Andrew Tart is further quoted, “There are lots of original bits and pieces, including the steering wheel and the gear knob, both beautiful pieces of kit. The gearbox is original, too, a Colotti Type 32 that was used as an alternative to either the ZF or the Lotus transaxle. It took a long time to get some of the bits right. It just takes time, but it’s worthwhile because it’s a proper bit of kit and you want to do the job as well as you can. We made a new wiring loom, cotton braided as it once was, and went to a lot of trouble to find original switches, fuse boxes and so on – all nice bits of late 1950’s/early 1960’s automobilia. The gear linkage has a nice interlock mechanism, which was unfortunately missing, but coincidentally I had a Lotus 18/21 Grand Prix car in the workshop with the same linkage, so was able to copy it.” At the end of February 19’, sitting on a nice set of Borrani wire rims, the car was taken for a gentle shakedown at the Curborough sprint course, in Staffordshire – almost as far removed as it’s possible to be from some of the venues where it achieved its period successes. “It has taken longer than anticipated to get it ready for competition,” the current owner says, “but we felt it was such a special car that we didn’t want to cut any corners. It was important to get everything right – and I think Andrew and his team have done a fantastic job.”
During testing last Summer, it was decided to replace the engine with a fresh Coventry-Climax 2496cc unit (dyno sheet on file showing approx 240bhp)) and this was naturally entrusted to Andrew Tart. The work was carried out to his normal exacting standards and although complete and virtually ‘race-ready’ the car has not been ‘shaken-down’ and that will have to be done by the new owner. Andrew Tart has stressed that he is happy to talk to interested parties about the new engine and indeed any other aspects of #953, a car with which he has been so closely involved over the years.
#953 is currently having FIA HTP papers prepared which will hopefully be ready in time for our Race Retro auction ensuring that this significant Lotus will be welcome at all the best classic motorsport ‘Blue Riband’ events and will undoubtedly be sought after by the organisers. The car is also accompanied by an extensive history file including race results, period race programmes, artwork as part of a series on ‘Clark’s Winning Cars’, the 1962 BRDC International Trophy (1st in Class) and much more.
Having been raced by Moss, Hill, Gendebien, Maggs, Masten Gregory and Innes Ireland, driven to a win by Jim Clark and played a pivotal role in the career of Stirling Moss, this is an important car with impeccable provenance.

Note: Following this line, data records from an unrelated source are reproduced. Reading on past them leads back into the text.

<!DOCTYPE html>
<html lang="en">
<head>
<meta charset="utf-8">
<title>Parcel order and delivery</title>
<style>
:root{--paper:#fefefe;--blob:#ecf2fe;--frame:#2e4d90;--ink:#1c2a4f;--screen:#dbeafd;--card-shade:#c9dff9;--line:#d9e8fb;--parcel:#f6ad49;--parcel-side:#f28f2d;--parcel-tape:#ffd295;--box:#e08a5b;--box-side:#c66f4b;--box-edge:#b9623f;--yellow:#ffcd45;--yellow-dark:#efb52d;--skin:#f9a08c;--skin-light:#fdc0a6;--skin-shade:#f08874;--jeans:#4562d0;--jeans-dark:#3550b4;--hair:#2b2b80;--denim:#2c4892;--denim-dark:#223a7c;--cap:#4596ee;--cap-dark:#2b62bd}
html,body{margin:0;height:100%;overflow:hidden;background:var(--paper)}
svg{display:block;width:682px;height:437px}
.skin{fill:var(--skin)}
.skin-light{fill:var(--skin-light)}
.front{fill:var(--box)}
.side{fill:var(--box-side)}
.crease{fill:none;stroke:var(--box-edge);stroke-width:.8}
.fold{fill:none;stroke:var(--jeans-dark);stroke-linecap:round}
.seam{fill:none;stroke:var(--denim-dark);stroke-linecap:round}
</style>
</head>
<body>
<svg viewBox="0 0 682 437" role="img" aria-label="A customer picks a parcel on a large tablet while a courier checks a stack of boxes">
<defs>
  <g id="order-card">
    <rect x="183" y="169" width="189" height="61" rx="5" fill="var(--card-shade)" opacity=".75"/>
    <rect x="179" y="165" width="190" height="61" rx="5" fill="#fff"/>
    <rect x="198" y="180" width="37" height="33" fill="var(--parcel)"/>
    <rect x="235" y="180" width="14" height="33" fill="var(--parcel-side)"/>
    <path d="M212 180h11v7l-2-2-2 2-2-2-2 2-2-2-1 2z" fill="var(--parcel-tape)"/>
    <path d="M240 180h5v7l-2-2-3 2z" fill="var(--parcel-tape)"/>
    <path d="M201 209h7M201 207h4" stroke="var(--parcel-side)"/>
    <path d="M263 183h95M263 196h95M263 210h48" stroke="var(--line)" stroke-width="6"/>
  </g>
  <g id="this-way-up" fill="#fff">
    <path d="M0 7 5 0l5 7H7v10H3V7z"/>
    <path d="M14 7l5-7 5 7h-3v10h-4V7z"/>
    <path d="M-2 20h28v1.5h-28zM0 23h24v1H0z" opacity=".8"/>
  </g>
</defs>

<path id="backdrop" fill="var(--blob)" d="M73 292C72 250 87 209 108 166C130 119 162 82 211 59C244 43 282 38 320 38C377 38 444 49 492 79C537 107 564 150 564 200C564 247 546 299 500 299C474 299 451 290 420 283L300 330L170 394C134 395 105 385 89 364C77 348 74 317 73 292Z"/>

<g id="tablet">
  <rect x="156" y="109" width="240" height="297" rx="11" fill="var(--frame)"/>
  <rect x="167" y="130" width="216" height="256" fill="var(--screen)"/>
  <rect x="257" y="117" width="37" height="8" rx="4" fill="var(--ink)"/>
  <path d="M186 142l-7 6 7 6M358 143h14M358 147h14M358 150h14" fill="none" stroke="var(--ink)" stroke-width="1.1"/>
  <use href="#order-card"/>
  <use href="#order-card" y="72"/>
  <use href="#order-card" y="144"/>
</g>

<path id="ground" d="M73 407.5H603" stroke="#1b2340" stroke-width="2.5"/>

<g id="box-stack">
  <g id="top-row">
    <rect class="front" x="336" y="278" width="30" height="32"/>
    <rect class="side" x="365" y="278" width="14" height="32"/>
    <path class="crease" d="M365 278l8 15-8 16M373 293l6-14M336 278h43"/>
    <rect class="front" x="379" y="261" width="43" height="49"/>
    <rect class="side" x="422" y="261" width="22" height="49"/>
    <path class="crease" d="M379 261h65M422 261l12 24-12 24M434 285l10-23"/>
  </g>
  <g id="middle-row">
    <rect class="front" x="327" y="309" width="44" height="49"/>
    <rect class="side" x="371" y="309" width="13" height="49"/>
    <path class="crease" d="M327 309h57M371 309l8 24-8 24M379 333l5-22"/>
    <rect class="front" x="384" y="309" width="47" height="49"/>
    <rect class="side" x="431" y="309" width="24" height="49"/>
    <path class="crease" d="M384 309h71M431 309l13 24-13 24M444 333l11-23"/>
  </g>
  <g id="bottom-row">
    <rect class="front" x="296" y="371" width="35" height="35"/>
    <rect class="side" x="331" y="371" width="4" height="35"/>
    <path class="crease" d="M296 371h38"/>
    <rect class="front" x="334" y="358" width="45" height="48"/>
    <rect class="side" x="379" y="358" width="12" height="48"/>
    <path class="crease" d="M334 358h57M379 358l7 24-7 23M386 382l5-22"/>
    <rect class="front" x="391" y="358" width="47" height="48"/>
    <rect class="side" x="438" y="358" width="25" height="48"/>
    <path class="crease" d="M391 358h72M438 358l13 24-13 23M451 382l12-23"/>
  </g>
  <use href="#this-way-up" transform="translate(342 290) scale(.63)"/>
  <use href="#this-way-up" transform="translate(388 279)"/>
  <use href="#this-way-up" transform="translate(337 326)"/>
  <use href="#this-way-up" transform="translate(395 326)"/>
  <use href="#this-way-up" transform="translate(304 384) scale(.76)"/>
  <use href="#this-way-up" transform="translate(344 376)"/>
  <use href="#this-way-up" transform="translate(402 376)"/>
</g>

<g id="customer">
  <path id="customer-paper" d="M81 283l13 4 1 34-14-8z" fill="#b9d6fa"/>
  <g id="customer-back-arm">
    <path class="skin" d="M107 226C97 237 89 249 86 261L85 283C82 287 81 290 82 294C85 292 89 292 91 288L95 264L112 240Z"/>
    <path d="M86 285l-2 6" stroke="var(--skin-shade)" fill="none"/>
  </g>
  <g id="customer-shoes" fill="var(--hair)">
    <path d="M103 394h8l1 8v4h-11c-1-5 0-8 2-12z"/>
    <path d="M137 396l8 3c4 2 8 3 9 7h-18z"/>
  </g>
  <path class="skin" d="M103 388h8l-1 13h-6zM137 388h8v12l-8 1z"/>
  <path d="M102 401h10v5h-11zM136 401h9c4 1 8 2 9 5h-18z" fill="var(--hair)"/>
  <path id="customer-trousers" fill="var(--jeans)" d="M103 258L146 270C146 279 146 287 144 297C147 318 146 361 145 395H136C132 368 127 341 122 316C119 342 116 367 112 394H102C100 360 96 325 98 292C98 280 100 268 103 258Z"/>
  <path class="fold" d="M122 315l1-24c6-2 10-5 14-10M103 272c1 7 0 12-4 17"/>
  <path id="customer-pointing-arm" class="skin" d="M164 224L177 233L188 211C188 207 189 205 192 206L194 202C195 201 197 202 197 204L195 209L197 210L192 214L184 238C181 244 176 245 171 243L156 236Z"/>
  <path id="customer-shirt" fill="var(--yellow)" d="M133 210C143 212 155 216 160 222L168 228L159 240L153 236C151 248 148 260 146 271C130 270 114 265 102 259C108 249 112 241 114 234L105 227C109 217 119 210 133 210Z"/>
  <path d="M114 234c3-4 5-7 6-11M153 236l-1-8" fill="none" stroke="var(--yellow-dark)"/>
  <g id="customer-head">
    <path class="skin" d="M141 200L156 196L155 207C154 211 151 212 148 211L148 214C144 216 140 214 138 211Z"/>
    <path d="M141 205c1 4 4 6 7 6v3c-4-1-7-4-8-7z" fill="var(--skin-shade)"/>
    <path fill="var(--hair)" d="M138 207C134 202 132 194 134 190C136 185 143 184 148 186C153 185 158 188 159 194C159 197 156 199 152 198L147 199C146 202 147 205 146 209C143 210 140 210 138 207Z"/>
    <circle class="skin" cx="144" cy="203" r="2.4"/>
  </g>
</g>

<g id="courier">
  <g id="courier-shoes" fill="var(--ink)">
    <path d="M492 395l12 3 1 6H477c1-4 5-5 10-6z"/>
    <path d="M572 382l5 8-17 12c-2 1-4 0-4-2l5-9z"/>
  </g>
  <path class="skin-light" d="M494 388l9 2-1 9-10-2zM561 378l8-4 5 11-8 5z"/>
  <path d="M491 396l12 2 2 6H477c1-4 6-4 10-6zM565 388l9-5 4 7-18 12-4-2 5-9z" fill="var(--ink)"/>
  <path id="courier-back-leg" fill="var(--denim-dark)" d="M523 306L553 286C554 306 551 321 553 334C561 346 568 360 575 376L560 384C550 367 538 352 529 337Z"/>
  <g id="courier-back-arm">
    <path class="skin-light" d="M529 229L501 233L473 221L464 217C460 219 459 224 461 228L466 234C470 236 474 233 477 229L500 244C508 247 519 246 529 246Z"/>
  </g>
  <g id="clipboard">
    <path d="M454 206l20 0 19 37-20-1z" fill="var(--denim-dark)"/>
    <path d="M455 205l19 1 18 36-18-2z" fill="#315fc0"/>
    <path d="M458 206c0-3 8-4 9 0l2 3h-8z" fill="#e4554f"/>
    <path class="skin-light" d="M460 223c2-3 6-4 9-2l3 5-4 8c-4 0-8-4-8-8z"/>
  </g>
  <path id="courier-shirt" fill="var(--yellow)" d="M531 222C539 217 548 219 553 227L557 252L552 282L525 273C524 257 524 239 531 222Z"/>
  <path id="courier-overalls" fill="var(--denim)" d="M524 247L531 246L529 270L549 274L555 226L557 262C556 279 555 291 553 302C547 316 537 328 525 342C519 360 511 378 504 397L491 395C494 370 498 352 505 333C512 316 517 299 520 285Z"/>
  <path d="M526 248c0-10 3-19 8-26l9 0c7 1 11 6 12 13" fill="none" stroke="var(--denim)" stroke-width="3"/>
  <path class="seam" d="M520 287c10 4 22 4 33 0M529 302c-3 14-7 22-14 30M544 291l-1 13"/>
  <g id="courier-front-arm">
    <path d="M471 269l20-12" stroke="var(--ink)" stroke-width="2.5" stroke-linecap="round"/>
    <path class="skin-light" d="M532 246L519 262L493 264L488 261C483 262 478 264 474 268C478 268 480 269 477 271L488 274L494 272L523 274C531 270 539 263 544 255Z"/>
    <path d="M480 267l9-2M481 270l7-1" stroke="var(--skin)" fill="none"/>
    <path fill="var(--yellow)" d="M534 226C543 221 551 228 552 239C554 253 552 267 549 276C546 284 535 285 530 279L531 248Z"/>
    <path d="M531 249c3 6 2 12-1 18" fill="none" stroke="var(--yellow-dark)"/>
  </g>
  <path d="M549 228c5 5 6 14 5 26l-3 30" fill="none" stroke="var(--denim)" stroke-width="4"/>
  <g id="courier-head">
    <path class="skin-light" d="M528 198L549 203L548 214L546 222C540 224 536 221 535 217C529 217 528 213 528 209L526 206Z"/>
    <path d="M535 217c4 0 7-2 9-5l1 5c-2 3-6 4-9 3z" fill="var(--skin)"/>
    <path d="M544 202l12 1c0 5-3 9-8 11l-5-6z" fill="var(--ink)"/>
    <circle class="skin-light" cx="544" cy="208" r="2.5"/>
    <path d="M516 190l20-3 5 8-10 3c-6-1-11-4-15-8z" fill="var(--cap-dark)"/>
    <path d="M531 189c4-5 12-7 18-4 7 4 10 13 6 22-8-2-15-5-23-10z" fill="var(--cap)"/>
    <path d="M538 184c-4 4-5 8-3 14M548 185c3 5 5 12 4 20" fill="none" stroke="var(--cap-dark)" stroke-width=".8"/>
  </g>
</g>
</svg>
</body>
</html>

The subject of much recent expenditure and now superbly presented makes it very desirable as does the fact that, unbelievably, it hasn’t been offered on the open market for 57 years until now – what an opportunity.